One theory behind interest-based bargaining is that parties to a conflict are more likely to agree to a solution that meets one or more of their most important interests. If you’re one of the millions who’ve read William Ury’s work, you know this well, and you know his defintion of interests: The intangible motivations that lead people to take positions – needs, desires, concerns, fears, and aspirations.
I used to remind my mediation grad students that if parties keep saying no to proposed solutions, the solutions either don’t meet an important interest or they don’t see that the solutions do. So it’s pretty pointless (and stepping over the mediator line in a lot of professionals’ books) to convince or manipulate them into agreement in these circumstances and so much more effective to look for solutions that do meet their interests or work to understand where they see the disconnect between the solution and their important interests.
Any of you who’ve read my book know I make the case for using interests to guide our marketing work in much the same way as they guide the work of many mediators. So, the concept above works for your market, too: People are more likely to agree to a service that helps them meet one or more of their most important interests.
In The 5 Things People Really Buy Duct Tape Marketing’s John Jantsch makes the case,
“…No matter if you sell heating and cooling services, legal services, hand painted greeting cards, or consulting, at the end of the day, your customers all buy some variation of the same five things.
So you better make sure you show them how you and your products and solutions are going to:
- Make them more money
- Save them more time
- Allow them to avoid the frustration of doing stuff they don’t like (like wasting time and money)
- Help them save or not lose money today and in future
- Help them feel better about themselves
Copy these five points and refer to them often as you develop your marketing and sales pitches.”
So, mediators, the work we do speaks very directly to interests 3, 4 and 5 and you could probably make the case for interest 2 as well. I see a lot of mediation marketing that addresses #4 (ok, in all honesty, I see it ad nauseam).
I think mediators are missing the boat by failing to address #3 and #5 in how we talk about what we do. What do you think?
A quick announcement

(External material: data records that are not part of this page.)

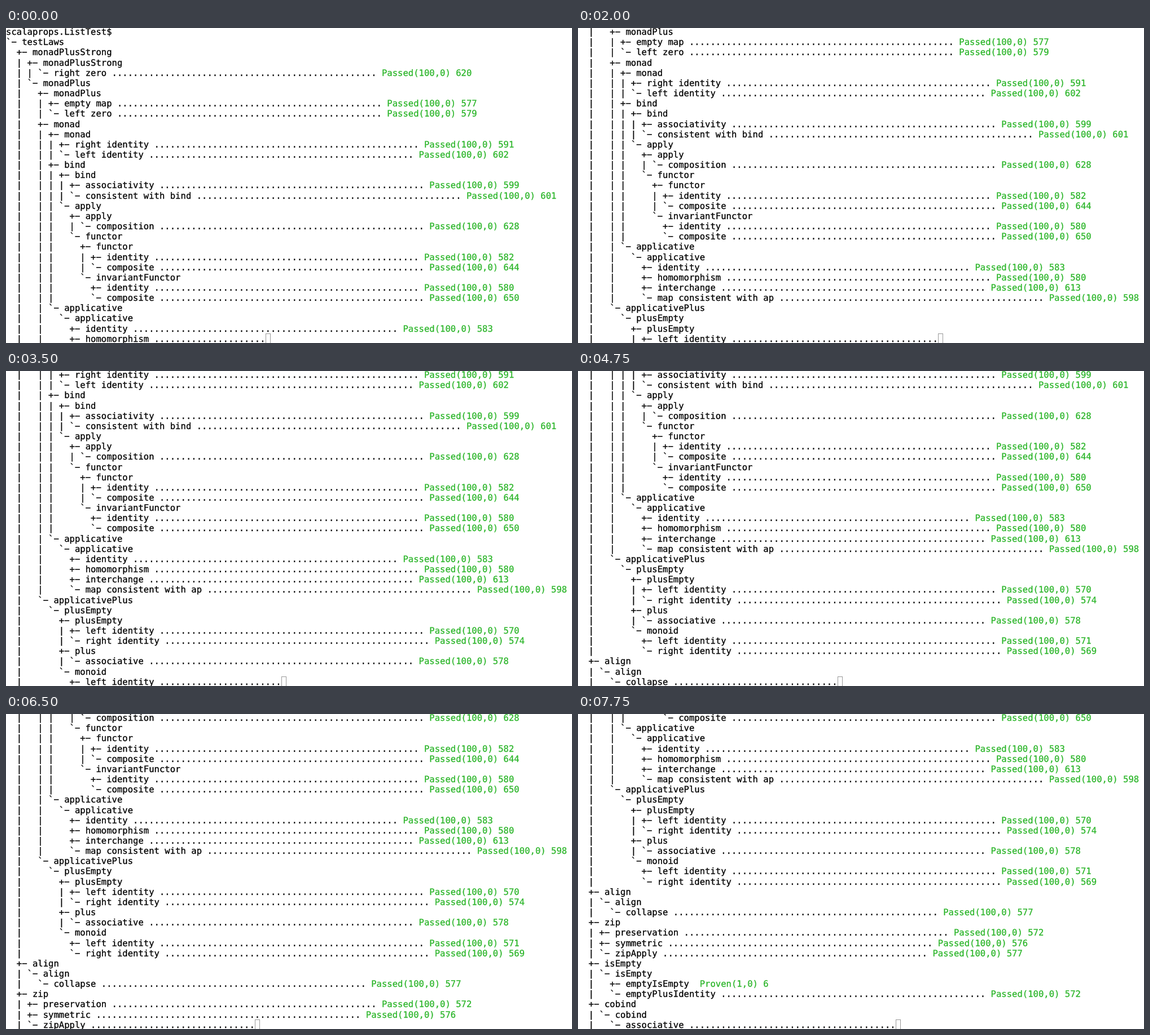
An HTML page for the animation above (8 s loop, 1003 by 559 pixels).

```html
<!DOCTYPE html>
<html>
<head>
<meta charset="utf-8">
<style>
html, body { margin: 0; width: 100%; height: 100%; overflow: hidden; background: #fff; }
#stage { position: absolute; inset: 0; overflow: hidden; contain: strict; }
#screen {
  position: absolute; left: 0; top: -1.9px; margin: 0; color: #000;
  font: 15.58px/18.15px "DejaVu Sans Mono", Menlo, monospace;
  text-rendering: geometricPrecision; font-variant-ligatures: none;
  -webkit-text-stroke: 0.3px;
}
#screen span { color: #2bb529; }
#cursor {
  position: absolute; top: 542px; bottom: 0; width: 9px;
  box-sizing: border-box; border: 1px solid #999; border-bottom: 0;
}
</style>
</head>
<body>
<div id="stage"><pre id="screen"></pre><div id="cursor"></div></div>
<!-- label ~result @start time in ms -->
<script type="text/plain" id="log">
scalaprops.ListTest$
`- testLaws
  +- monadPlusStrong
  | +- monadPlusStrong
  | | `- right zero~620
  | `- monadPlus
  |   +- monadPlus
  |   | +- empty map~577
  |   | `- left zero~579
  |   +- monad
  |   | +- monad
  |   | | +- right identity~591
  |   | | `- left identity~602
  |   | +- bind
  |   | | +- bind
  |   | | | +- associativity~599
  |   | | | `- consistent with bind~601
  |   | | `- apply
  |   | |   +- apply
  |   | |   | `- composition~628
  |   | |   `- functor
  |   | |     +- functor
  |   | |     | +- identity~582
  |   | |     | `- composite~644
  |   | |     `- invariantFunctor
  |   | |       +- identity~580
  |   | |       `- composite~650
  |   | `- applicative
  |   |   `- applicative
  |   |     +- identity~583
  |   |     +- homomorphism~580@-247
  |   |     +- interchange~613@332
  |   |     `- map consistent with ap~598@946
  |   `- applicativePlus
  |     `- plusEmpty
  |       +- plusEmpty
  |       | +- left identity~570@1549
  |       | `- right identity~574@2114
  |       +- plus
  |       | `- associative~578@2670
  |       `- monoid
  |         +- left identity~571@3230
  |         `- right identity~569@3812
  +- align
  | `- align
  |   `- collapse~577@4388
  +- zip
  | +- preservation~572@4970
  | +- symmetric~576@5550
  | `- zipApply~577@6136
  +- isEmpty
  | `- isEmpty
  |   +- emptyIsEmpty~6@6714
  |   `- emptyPlusIdentity~572@6720
  +- cobind
  | `- cobind
  |   `- associative~590@7283
</script>
<script>
const LOOP = 8000, STEP = 250, ROWS = 31, DOTS = 50, END = 7880, CELL = 9.385;
const view = document.getElementById('screen');
const cursor = document.getElementById('cursor');

const lines = document.getElementById('log').textContent.trim().split('\n').map(s => {
  const [, label, result, start] = s.match(/^(.*?)(?:~(\d+))?(?:@(-?\d+))?$/);
  return { label: label.replace(/([+`])-/, '$1\u2212'), result, start: start && +start };
});
const tests = lines.filter(l => l.start !== undefined);

const green = s => `<span>${s}</span>`;

function finished({ label, result }) {
  if (!result) return label;
  return result < 10
    ? `${label}  ${green(`Proven(1,0) ${result}`)}`
    : `${label} ${'.'.repeat(DOTS)} ${green(`Passed(100,0) ${result}`)}`;
}

function draw(t) {
  const n = tests.filter(l => l.start <= t).length - 1;
  const test = tests[n];
  const end = n + 1 < tests.length ? tests[n + 1].start : END;
  const dots = Math.floor(DOTS * (t - test.start) / (end - test.start));
  const last = lines.indexOf(test);
  const typed = test.label + ' ' + '.'.repeat(dots);
  view.innerHTML = [...lines.slice(last - ROWS + 1, last).map(finished), typed].join('\n');
  cursor.style.left = Math.round(typed.length * CELL) + 'px';
}

let shown = -1;
function tick() {
  const t = Math.floor(performance.now() % LOOP / STEP) * STEP;
  if (t !== shown) draw(shown = t);
  requestAnimationFrame(tick);
}
tick();
</script>
</body>
</html>
```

Those of you who also read my Conflict Zen blog already know I’ve started a new writing project, The Year 20 Reboot. I’m celebrating year 20 of my marriage this year and my husband and I have a launched a bit of a joint marital experiment for the next 12 months. Something mediators might have an interest in. If I’ve intrigued you, read more about it here.